Is that likely? I don’t think so. Some of the companies that hold large patent portfolios (most notably IBM) have already positioned themselves strongly in support of open source software, and they’re likely to defend open-source projects. Because of the open, collaborative nature of open-source efforts and the peer-recognition culture behind them, many open-source projects maintain detailed logs of who did what and when, and where further information about the techniques and algorithms used can be found. Those logs may be some of the best documented proof of previous art that can be used in court to challenge questionable patent claims. Open-source software would not become the target of the patent craze, but a good part of the cure.
Curbing the craze
The windowing technique patented by McDonnell Douglas interprets years expressed in two digits as belonging to century 2000 if the value is less than a specific, context-dependent threshold. For example, “15” is interpreted as “2015” instead of “1915,” while “90” is interpreted as “1990.” Windowing is a popular fix for Y2K problems because it is simple to understand and often easier to implement than other kinds of fixes.
Is the patent on windowing valid? That will be for the courts to decide. The U.S. lacks administrative procedures to challenge a patent after it has been granted, so the issue must be resolved in court.
Meanwhile, companies that have used the windowing technique are legally bound to comply with the conditions set forth by the patent holder. Abandoning the software or implementing a different fix so close to the dreaded Y2K date is out of the question. Neither the lack of knowledge about a filed patent nor the intention to challenge it is a legal basis for infringement. Analysts contacted by CNET predict that larger companies will just pay the fees and write them off as part of their Y2K compliance expenses, but smaller companies may want to fight the patent in court.
Even if the patent on windowing is valid, pursuing its enforcement so close to a global death-march deadline seems like placing the sword at the throat of someone who’s already against the wall. It has the sour taste of extortion about it. It’s far from clear if and how society can benefit from patents like this.

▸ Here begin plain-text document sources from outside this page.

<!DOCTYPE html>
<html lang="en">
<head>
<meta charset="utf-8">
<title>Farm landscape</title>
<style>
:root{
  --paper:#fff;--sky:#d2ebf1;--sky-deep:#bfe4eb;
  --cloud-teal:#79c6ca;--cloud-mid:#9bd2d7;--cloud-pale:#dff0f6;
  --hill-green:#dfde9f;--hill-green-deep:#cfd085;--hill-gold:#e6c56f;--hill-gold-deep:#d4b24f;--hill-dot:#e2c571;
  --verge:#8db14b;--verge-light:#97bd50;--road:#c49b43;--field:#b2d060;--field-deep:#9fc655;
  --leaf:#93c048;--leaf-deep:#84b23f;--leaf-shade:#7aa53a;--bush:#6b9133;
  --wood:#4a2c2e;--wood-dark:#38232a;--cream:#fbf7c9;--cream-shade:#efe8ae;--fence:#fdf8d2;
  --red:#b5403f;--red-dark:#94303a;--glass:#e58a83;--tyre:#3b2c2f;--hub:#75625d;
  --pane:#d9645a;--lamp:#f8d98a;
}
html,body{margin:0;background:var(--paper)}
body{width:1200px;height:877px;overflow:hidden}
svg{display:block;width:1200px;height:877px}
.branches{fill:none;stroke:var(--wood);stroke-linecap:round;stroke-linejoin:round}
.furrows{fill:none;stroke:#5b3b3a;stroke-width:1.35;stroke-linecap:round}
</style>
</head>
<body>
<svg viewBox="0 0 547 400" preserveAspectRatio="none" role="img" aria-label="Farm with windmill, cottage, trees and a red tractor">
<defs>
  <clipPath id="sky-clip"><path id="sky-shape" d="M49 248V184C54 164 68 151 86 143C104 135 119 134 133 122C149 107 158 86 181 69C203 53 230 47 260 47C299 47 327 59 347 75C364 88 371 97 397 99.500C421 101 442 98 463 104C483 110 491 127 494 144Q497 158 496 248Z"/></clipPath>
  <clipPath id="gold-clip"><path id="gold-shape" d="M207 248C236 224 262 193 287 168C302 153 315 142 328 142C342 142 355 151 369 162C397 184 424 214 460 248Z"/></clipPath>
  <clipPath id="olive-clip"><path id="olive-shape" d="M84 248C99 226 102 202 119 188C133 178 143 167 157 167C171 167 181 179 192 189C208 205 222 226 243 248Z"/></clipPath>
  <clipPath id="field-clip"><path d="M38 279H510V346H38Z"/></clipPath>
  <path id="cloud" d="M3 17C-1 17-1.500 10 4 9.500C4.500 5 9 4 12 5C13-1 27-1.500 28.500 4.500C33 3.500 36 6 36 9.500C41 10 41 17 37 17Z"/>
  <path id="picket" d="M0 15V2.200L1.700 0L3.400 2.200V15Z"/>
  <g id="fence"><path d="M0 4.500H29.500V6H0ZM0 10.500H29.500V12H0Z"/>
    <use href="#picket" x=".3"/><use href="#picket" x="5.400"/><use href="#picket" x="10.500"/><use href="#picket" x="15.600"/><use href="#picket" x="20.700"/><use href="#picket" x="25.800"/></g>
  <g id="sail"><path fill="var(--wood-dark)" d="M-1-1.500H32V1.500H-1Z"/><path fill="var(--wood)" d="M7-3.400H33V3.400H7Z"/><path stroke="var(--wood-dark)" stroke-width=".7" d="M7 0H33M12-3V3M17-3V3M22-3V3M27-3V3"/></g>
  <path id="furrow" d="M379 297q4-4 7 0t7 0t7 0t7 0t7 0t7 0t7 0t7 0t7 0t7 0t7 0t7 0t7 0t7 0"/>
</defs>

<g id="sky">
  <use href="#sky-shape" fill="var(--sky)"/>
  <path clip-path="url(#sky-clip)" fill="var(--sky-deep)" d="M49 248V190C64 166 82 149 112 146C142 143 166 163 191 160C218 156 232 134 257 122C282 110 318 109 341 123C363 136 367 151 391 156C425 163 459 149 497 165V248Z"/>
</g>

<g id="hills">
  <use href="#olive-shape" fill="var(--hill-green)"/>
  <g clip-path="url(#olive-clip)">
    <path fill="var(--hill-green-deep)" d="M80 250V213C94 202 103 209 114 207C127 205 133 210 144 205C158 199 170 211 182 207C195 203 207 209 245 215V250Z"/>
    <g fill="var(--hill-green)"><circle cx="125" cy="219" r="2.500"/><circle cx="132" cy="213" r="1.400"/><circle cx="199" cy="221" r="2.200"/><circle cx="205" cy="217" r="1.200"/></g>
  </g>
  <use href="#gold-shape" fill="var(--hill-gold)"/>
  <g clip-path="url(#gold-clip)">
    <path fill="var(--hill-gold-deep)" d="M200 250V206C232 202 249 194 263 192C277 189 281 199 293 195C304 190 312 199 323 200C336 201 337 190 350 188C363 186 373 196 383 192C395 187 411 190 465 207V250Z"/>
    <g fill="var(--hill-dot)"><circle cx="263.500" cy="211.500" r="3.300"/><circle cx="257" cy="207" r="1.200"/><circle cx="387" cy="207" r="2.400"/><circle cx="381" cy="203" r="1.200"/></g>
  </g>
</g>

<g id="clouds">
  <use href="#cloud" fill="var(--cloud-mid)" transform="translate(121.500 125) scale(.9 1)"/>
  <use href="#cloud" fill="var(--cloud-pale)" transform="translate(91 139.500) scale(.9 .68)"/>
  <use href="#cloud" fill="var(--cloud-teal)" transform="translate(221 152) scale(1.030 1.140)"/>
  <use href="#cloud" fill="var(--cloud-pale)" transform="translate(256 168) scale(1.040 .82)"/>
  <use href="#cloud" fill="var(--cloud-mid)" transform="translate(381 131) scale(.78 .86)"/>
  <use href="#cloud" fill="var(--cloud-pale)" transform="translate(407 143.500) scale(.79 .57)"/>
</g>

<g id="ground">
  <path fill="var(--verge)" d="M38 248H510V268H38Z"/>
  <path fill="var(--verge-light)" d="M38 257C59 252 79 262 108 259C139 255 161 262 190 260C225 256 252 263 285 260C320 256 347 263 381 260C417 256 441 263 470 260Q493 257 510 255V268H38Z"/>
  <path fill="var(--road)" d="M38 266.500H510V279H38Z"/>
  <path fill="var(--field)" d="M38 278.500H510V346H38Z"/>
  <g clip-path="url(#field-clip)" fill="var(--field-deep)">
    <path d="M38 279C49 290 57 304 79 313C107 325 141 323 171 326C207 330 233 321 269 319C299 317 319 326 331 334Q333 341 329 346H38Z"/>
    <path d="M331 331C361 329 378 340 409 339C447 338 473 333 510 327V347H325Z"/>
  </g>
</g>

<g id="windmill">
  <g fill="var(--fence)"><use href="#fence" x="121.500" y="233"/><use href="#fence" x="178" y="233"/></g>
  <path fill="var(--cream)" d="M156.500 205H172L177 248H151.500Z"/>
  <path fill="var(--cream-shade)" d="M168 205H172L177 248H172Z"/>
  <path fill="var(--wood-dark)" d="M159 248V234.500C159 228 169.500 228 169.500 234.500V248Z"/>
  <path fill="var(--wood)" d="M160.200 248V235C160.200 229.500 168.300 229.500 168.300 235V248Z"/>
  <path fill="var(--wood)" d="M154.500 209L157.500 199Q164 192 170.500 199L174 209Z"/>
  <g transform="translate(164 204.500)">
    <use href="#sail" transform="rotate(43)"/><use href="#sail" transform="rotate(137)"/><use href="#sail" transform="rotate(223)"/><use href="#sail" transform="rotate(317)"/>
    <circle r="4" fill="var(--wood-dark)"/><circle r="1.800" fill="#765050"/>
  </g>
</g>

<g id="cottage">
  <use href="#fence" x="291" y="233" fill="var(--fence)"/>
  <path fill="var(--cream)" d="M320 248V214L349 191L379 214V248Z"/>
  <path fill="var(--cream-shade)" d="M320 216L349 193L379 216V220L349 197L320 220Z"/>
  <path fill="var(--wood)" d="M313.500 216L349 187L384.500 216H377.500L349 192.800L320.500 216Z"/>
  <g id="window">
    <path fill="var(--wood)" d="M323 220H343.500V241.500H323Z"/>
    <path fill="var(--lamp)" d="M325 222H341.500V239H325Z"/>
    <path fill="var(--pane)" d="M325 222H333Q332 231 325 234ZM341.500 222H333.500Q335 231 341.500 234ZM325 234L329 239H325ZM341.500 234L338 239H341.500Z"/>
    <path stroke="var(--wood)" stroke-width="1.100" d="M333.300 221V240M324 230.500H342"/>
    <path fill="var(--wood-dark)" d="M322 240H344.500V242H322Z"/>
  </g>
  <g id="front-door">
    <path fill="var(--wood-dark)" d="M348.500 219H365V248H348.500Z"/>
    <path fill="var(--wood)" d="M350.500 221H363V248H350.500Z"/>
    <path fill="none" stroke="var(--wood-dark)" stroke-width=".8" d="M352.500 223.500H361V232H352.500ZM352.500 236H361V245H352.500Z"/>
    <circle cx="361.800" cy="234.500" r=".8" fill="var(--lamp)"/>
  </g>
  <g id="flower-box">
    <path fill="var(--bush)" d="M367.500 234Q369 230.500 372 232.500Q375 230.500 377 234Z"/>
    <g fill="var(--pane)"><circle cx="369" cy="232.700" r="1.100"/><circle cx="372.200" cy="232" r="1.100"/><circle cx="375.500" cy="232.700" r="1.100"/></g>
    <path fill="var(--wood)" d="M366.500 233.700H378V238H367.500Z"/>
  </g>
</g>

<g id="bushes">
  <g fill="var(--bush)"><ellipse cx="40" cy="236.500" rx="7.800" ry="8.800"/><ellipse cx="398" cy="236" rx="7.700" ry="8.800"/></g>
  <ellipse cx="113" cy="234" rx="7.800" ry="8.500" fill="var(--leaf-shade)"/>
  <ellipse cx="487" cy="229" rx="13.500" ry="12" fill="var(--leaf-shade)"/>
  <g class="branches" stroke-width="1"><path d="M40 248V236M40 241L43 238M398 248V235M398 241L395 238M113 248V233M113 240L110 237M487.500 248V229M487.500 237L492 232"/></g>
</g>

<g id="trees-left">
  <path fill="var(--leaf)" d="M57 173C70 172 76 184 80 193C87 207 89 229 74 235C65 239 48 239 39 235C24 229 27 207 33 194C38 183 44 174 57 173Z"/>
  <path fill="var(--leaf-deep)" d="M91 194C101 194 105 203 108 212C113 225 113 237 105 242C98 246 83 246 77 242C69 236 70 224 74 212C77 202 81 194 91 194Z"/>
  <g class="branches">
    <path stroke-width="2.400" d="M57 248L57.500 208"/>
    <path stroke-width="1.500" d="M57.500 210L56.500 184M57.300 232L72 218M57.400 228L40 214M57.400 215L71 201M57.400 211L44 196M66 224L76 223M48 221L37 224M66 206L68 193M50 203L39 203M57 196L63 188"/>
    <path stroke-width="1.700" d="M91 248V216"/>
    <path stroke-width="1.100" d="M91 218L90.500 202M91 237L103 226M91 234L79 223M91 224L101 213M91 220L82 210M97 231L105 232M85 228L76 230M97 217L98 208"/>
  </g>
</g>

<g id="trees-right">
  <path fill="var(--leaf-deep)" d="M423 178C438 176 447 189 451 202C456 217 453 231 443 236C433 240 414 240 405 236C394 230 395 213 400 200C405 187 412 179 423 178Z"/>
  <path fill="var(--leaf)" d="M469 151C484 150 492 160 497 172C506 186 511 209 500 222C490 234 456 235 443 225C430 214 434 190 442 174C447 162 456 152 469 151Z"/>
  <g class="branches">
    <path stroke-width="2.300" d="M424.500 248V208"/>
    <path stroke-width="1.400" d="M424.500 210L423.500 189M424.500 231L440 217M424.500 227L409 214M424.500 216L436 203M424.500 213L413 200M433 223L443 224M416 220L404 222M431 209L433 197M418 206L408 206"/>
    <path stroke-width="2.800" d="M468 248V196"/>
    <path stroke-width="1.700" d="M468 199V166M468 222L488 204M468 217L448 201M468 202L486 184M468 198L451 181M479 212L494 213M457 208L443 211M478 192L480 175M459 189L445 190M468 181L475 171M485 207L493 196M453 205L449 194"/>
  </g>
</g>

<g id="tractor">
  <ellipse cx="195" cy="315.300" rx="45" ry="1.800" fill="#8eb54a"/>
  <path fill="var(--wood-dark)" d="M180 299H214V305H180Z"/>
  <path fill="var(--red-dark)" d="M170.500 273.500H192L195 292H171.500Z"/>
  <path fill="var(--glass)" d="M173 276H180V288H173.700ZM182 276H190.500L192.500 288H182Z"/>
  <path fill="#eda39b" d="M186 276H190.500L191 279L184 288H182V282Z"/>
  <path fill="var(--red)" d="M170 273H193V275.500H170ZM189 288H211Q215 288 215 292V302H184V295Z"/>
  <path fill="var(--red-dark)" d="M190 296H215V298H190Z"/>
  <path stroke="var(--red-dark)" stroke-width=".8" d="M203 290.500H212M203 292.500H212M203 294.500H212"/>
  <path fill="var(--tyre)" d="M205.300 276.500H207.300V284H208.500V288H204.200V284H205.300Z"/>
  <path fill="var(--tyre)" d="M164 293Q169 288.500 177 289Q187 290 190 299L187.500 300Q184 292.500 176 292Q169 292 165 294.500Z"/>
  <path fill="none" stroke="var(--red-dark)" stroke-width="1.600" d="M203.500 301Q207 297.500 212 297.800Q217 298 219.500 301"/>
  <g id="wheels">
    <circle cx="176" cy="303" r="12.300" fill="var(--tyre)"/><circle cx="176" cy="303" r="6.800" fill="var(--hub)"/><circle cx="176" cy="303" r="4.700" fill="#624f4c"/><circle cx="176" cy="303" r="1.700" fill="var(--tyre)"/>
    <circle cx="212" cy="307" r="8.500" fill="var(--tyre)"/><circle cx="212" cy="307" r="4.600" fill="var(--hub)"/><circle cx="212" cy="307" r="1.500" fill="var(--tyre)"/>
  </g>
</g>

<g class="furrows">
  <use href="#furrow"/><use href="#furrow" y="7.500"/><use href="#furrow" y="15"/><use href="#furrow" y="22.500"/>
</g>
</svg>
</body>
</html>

There’s a chance that the Fortune 500 giants will join with the smaller companies to try to set legal precedent against dubious patents. Maybe Y2K will mark in more than one way the beginning of the end of the patent craze.